We had a low budget, and didn’t really fancy occupying a room in a house, so our search rapidly reduced and left us with only a few options. Guided by the photographs, I suggested a tin shepherd’s hut on the side of a hill overlooking a valley. Granted, the photos looked superb – clear blue sky, sunny day, greenery and scenery. So we went for it, and booked it. In correspondence with us, the vendor said something along the lines of, “So, you’ve definitely checked all of the information and you’re happy with it?”. Of course we had…not. It turned out, this summery retreat offered no electricity, a compost toilet, and an outside shower. And it was February. And there was going to be one hell of a storm.

There are many times that test couples. This potentially could have been one of them, and it was definitely an indicator as to if we were on the same page. Luckily, we looked at eachother as if to say, “Sod it, it’s an adventure. Let’s do it.” We arrived in fairly pleasant weather, no sign of the impending storm, and had lunch in the local pub. We found our digs and settled in. Just one room – a cosy-looking sofa bed, sink, gas cooker and a wood burning stove. First things first, the stove was lit. Candles lit as it gradually got darker. A few cups of tea, quick dinner and a game of chess later, it was dark outside yet still only 6pm. This is how it must have felt for Victorian farmers. It was perfect to switch off, go off grid and just spend uninterrupted time together, away from people and technology.
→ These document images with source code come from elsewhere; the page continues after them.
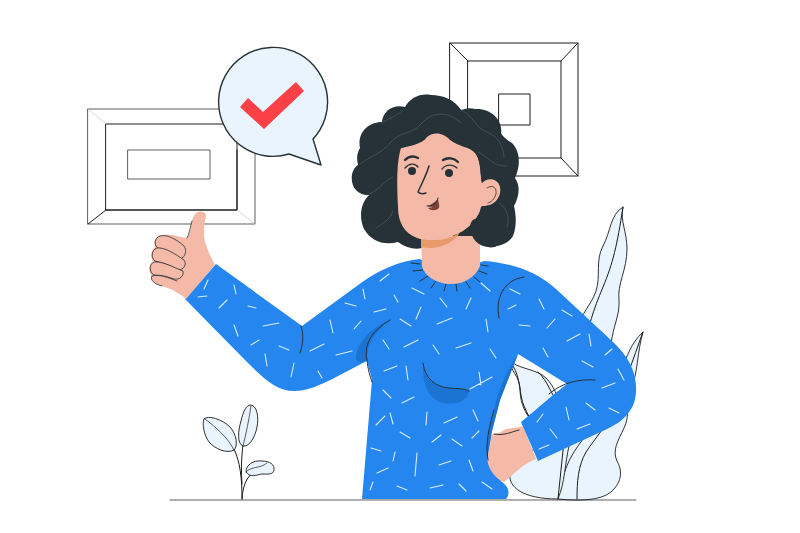
<!DOCTYPE html>
<html lang="en">
<head>
<meta charset="utf-8">
<title>Thumbs up approval</title>
<style>
:root {
  --paper: #ffffff;
  --ink: #263238;
  --line: #1c1c1c;
  --blue: #2486ee;
  --blue-shade: #1b73d2;
  --pale: #e9f4fe;
  --skin: #f4b9a7;
  --skin-shade: #e99a6b;
  --check: #fb4046;
  --lips: #7d4339;
}
html, body { margin: 0; padding: 0; background: var(--paper); overflow: hidden; }
svg { display: block; width: 800px; height: 533px; }
.outline { fill: none; stroke: var(--line); stroke-width: 1; stroke-linejoin: round; stroke-linecap: round; }
.fine { stroke-width: .7; }
.faint { stroke: #bbbbbb; stroke-width: .6; }
.leaf { fill: var(--pale); stroke: var(--line); stroke-width: .9; stroke-linejoin: round; }
.bubble { fill: var(--pale); stroke: var(--ink); stroke-width: 1.4; stroke-linejoin: round; }
.check { fill: var(--check); }
.sweater { fill: var(--blue); }
.sweater-shade { fill: var(--blue-shade); }
.stitches { fill: none; stroke: #d9ecff; stroke-width: 1.1; stroke-linecap: round; }
.seam { fill: none; stroke: var(--ink); stroke-width: 1; stroke-linecap: round; }
.skin { fill: var(--skin); }
.skin-shade { fill: var(--skin-shade); }
.hair { fill: var(--ink); }
.strand { fill: none; stroke: #43545c; stroke-width: .9; stroke-linecap: round; }
.feature { fill: none; stroke: var(--ink); stroke-linecap: round; stroke-linejoin: round; }
.finger { fill: var(--skin); stroke: var(--ink); stroke-width: .8; stroke-linejoin: round; }
</style>
</head>
<body>
<svg viewBox="0 0 800 533" role="img" aria-label="Woman in a blue sweater giving a thumbs up beside a check mark bubble">

  <g id="wall-frame-left">
    <rect class="outline fine" x="88" y="109" width="167" height="115"/>
    <rect class="outline" x="106" y="124" width="131" height="86"/>
    <path class="outline" d="M106 210H237V150" stroke-width="1.6"/>
    <rect class="outline fine" x="128" y="150" width="82" height="29"/>
    <path class="outline faint" d="M88 109L106 124M255 224L237 210"/>
    <path class="outline" d="M88 224L106 210M255 109L237 124"/>
  </g>

  <g id="wall-frame-right">
    <rect class="outline" x="450" y="43" width="128" height="133"/>
    <rect class="outline" x="468" y="61" width="93" height="97"/>
    <rect class="outline" x="499" y="94" width="31" height="31"/>
    <path class="outline" d="M450 43L468 61M578 43L561 61M578 176L561 158"/>
  </g>

  <g id="speech-bubble">
    <path class="bubble" d="M313 139L321 165L289 154A54.500 54.500 0 1 1 313 139Z"/>
    <polygon class="check" points="240,107 248,98 263,112 296,82 304,91 264,129"/>
  </g>

  <g id="tall-plant">
    <path class="leaf" d="M623 207C610 215 611 231 603 246C595 261 601 276 596 291C591 306 581 312 578 330C574 351 582 364 575 384C568 406 556 420 553 444C550 466 552 485 558 499C570 490 583 474 588 452C592 432 597 420 603 402C612 378 609 360 611 345C613 325 620 316 619 300C617 284 627 270 627 249C627 231 620 222 623 207Z"/>
    <path class="outline" d="M623 207C617 246 613 263 603 287C593 311 588 326 585 350C582 389 577 413 568 446"/>
    <path class="leaf" d="M643 332C630 344 628 356 621 369C612 386 607 398 601 412C590 434 574 446 566 468C562 480 558 490 558 499C578 501 600 501 611 492C623 481 622 470 617 461C612 450 618 441 624 428C631 415 624 403 631 389C638 374 637 352 643 332Z"/>
    <path class="outline" d="M643 332C632 362 626 381 615 407C606 427 596 437 586 452C578 466 577 482 577 499"/>
    <path class="leaf" d="M508 359C511 371 519 376 520 388C520 400 523 409 530 419C538 430 537 439 533 450C529 462 512 463 510 474C508 487 523 499 558 499C565 482 565 463 569 446C573 430 567 418 562 407C556 395 555 387 546 378C536 368 518 370 508 359Z"/>
    <path class="outline" d="M513 366C521 378 519 395 524 406C530 420 538 431 538 445M564 441L558 499M538 372C549 382 550 394 560 405"/>
  </g>

  <g id="small-plant">
    <path class="outline" d="M242 499C242 477 240 462 234 449C229 439 223 432 215 425M242 484C240 461 243 437 249 413M242 499C243 483 248 472 262 468"/>
    <path class="leaf" d="M204 419C208 415 222 419 230 427C237 435 238 446 234 450C227 454 215 449 209 442C204 435 202 424 204 419Z"/>
    <path class="leaf" d="M251 405C257 406 259 417 257 427C255 438 249 447 243 446C237 444 238 431 241 421C243 412 246 405 251 405Z"/>
    <path class="leaf" d="M246 472C246 465 253 460 262 461C270 461 275 465 274 470C273 475 268 474 262 474C256 475 251 478 246 472Z"/>
    <path class="outline fine" d="M205 419C217 428 228 438 234 450M251 406C249 420 246 434 243 446M246 472C251 466 260 469 267 463"/>
  </g>

  <line id="floor" class="outline fine" x1="170" y1="500" x2="636" y2="500"/>

  <g id="hand-on-hip">
    <path class="skin" d="M488 437C493 433 499 434 504 430C511 427 516 429 523 426L536 459C523 464 515 473 504 482C495 480 488 472 487 462Z"/>
    <path class="seam" d="M494 434C504 436 511 432 519 430"/>
  </g>

  <g id="sweater">
    <path class="sweater" d="M420 259C399 261 379 270 361 283L302 326L216 264L185 299L248 363C265 380 278 391 294 391C314 391 331 379 367 361L372 380L362 499H506C511 493 508 486 502 482C493 475 487 468 487 455L492 431L500 400L518 354L567 384C551 396 536 410 521 422L538 461L607 429C628 419 637 406 636 386C635 369 627 355 613 342L556 289C536 271 511 263 484 261C463 270 440 269 420 259Z"/>
    <path class="sweater-shade" d="M390 320C374 326 356 342 356 359C359 364 364 362 367 360C366 344 376 331 390 320Z"/>
    <path class="sweater-shade" d="M423 363C425 379 436 387 449 388C458 389 466 388 469 391C467 402 455 405 444 403C430 401 422 386 423 363Z"/>
    <path class="sweater-shade" d="M518 354C506 371 498 391 494 410C490 428 486 444 487 460L492 431L500 400Z"/>
    <path class="seam" d="M390 320C370 332 364 345 367 360C368 370 370 376 372 382M423 363C425 379 436 387 449 388C458 389 464 388 469 391M499 318C495 299 503 280 524 277M301 326C304 336 303 344 300 353M549 394C563 382 579 379 595 380M494 410C489 428 485 443 488 460"/>
    <g class="stitches">
      <path d="M208 280L204 289M198 297L207 296M219 308L227 300M234 285L236 294M234 325L238 336M248 306L256 308M263 326L279 323M251 345L259 340M265 354L267 366M279 346L289 350M294 363L291 377M310 351L324 344M318 371L322 378M330 320L333 333M336 355L352 351M345 303L356 306M354 329L361 321M363 289L365 299M374 312L386 309M380 281L389 274M394 295L398 302M400 319L411 326M412 288L424 294M421 307L416 319M440 298L447 307M437 324L452 318M471 298L466 309M481 283L490 291M486 319L488 332M508 309L516 305M510 289L520 294M519 325L530 326M539 299L544 309M547 328L555 319M562 310L572 316M543 348L548 357M567 341L580 334M589 334L591 346M582 361L593 367M605 355L612 349M618 369L624 380M602 388L615 383M586 403L595 410M609 408L619 413M566 407L569 420M577 429L590 424M550 429L557 438M537 422L543 414M539 449L549 445"/>
      <path d="M383 340L389 349M404 347L418 340M433 345L439 354M456 348L471 343M490 349L496 358M384 371L397 366M406 366L408 380M479 372L481 385M470 389L492 377M383 390L391 398M402 403L414 397M427 412L426 425M444 423L457 417M473 410L478 421M376 425L385 416M390 413L393 424M400 432L410 438M371 448L381 451M395 452L393 461M417 453L415 476M432 442L441 435M452 439L462 446M472 438L479 431M439 465L451 461M469 460L473 471M377 473L388 468M397 486L407 490M430 488L443 485M459 484L466 491M482 482L492 489M370 490L373 482"/>
    </g>
    <path class="seam" d="M420 264L411 263M423 270L413 271M428 276L420 281M436 281L431 288M446 284L444 291M456 284L457 291M466 282L470 288M474 277L480 282M479 271L487 274M481 265L488 266"/>
  </g>

  <g id="thumbs-up-hand">
    <path class="skin" d="M215 265L186 299C179 293 172 289 162 286C153 283 150 280 151 275C148 270 149 264 153 262C150 257 151 250 155 247C153 241 156 236 162 235C170 233 179 237 187 238C192 232 190 221 195 214C199 210 206 211 206 216C204 225 203 233 205 242C208 251 211 258 215 265Z"/>
    <path class="finger" d="M184 246C176 239 167 234 160 236C154 238 154 246 158 248C165 250 173 254 180 259C186 257 187 250 184 246Z"/>
    <path class="finger" d="M184 260C174 253 164 247 157 248C151 250 151 258 155 261C164 263 171 266 178 270C184 270 187 264 184 260Z"/>
    <path class="finger" d="M183 271C173 267 162 261 154 262C149 264 149 272 154 275C162 275 169 277 174 279C180 280 184 276 183 271Z"/>
    <path class="finger" d="M177 281C169 278 160 274 152 276C150 280 154 284 162 286" stroke-linecap="round"/>
    <path class="outline fine" d="M187 238C190 233 190 227 192 221"/>
  </g>

  <g id="hair-back">
    <path class="hair" d="M431 95C420 93 410 98 405 107C393 104 383 111 382 122C368 122 357 133 360 148C356 155 357 160 358 165C350 170 350 184 356 190C361 195 366 195 369 195C360 204 359 218 364 229C371 241 384 246 398 242C406 248 415 250 422 248L480 242C491 250 507 246 513 236C517 226 516 214 514 206C520 195 520 185 515 178C521 165 520 151 512 143C507 140 503 138 501 133C503 121 492 108 475 109C468 107 465 109 461 110C455 100 443 95 431 95Z"/>
  </g>

  <g id="neck">
    <path class="skin" d="M421 236H480V266C475 278 463 284 451 284C437 284 424 276 422 266Z"/>
    <path class="skin-shade" d="M421 238C435 242 450 240 460 232C455 243 437 251 421 247Z"/>
  </g>

  <g id="head">
    <path class="skin" d="M402 145C410 142 421 141 428 134C436 131 446 132 450 139C459 148 470 146 476 154C481 162 480 174 482 183C487 177 498 178 500 187C502 198 493 207 482 206C478 218 470 228 459 233C446 240 430 242 417 238C404 233 398 222 398 207C397 185 396 160 402 145Z"/>
    <path class="outline fine" stroke="#d98872" d="M487 188C493 184 497 188 496 194C494 200 491 202 488 203"/>
    <path class="hair" d="M397 149C411 146 422 144 427 137C434 131 444 133 450 140C460 147 470 145 476 154C482 164 480 176 482 183C486 177 496 176 501 182L513 172L508 141L480 114L430 103L392 126Z"/>
    <path class="hair" d="M481 207C491 203 502 207 507 215C512 226 508 241 495 247C484 249 474 243 471 233C468 224 473 217 477 219C480 215 480 210 481 207Z"/>
  </g>

  <g id="hair-strands" class="strand">
    <path d="M360 164C372 155 381 154 390 143C400 131 412 135 421 124C432 111 449 111 461 123M381 124C386 119 396 117 403 110M461 110C474 116 475 128 487 132C499 137 503 146 504 157M367 195C379 191 383 181 393 177M478 152C489 157 493 167 507 166M376 228C383 223 390 220 393 211M499 203C507 208 510 217 507 227"/>
  </g>

  <g id="face">
    <path class="feature" stroke-width="2.400" d="M405 160C409 156 414 156 418 158M443 160C448 157 454 158 458 162"/>
    <path class="feature" stroke-width="1.300" d="M405 168C409 163 415 163 418 167M442 169C446 164 453 164 457 168"/>
    <circle class="hair" cx="412" cy="171" r="4"/>
    <circle class="hair" cx="449" cy="173" r="4"/>
    <path class="feature" stroke-width="1.500" d="M429 166C426 176 421 185 418 192C420 194 423 194 426 193"/>
    <path fill="var(--lips)" d="M427 206C431 205 435 202 438 199C438 202 440 204 439 208C436 211 431 211 428 208L433 207Z"/>
    <path class="feature" stroke-width="1" d="M427 206C432 207 437 204 438 198"/>
  </g>
</svg>
</body>
</html>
As the wind and rain battered us from outside, inside was a warm haven, sheltered from it all. Constantly feeding the fire meant that after a few hours I was down to shorts and t-shirt and we had to open a window. The only brave venturing outdoor we had to do was to use the toilet, which was a composting loo – an advanced hole in the ground effectively.

We had planned to get up in the morning and go for a walk into the hills. This was looking less and less likely as the night wore on with the wind whistling around us and the rain lashing the windows. It actually sounded like we were in a car wash.

Morning came and just like the way we decided to stay in an electricity-deprived tin shed, we decided to head out anyway. An hour later we were battling just to get out of the car with the wind pummeling us from each direction. The local sheep, unfazed by such conditions, seemed to look on amused. All in, we managed a three mile trek up to the ridgeline and back. The high wind on top, combined with horizontal hail, effectively forced us to retreat the way we’d came. The real fun began when we had to get changed in my five-door hatchback. Never before has my yearning for a campervan been so strong. The warm buzz from being exposed to the elements then slowly drying out and thawing lasted for a couple of hours, helped by a Sunday roast in the pub. It’s funny, it’s probably on a par with the buzz I get from a really good run.

I think it’s safe to say, we’re not ones for backing away from adventure. Bring it on.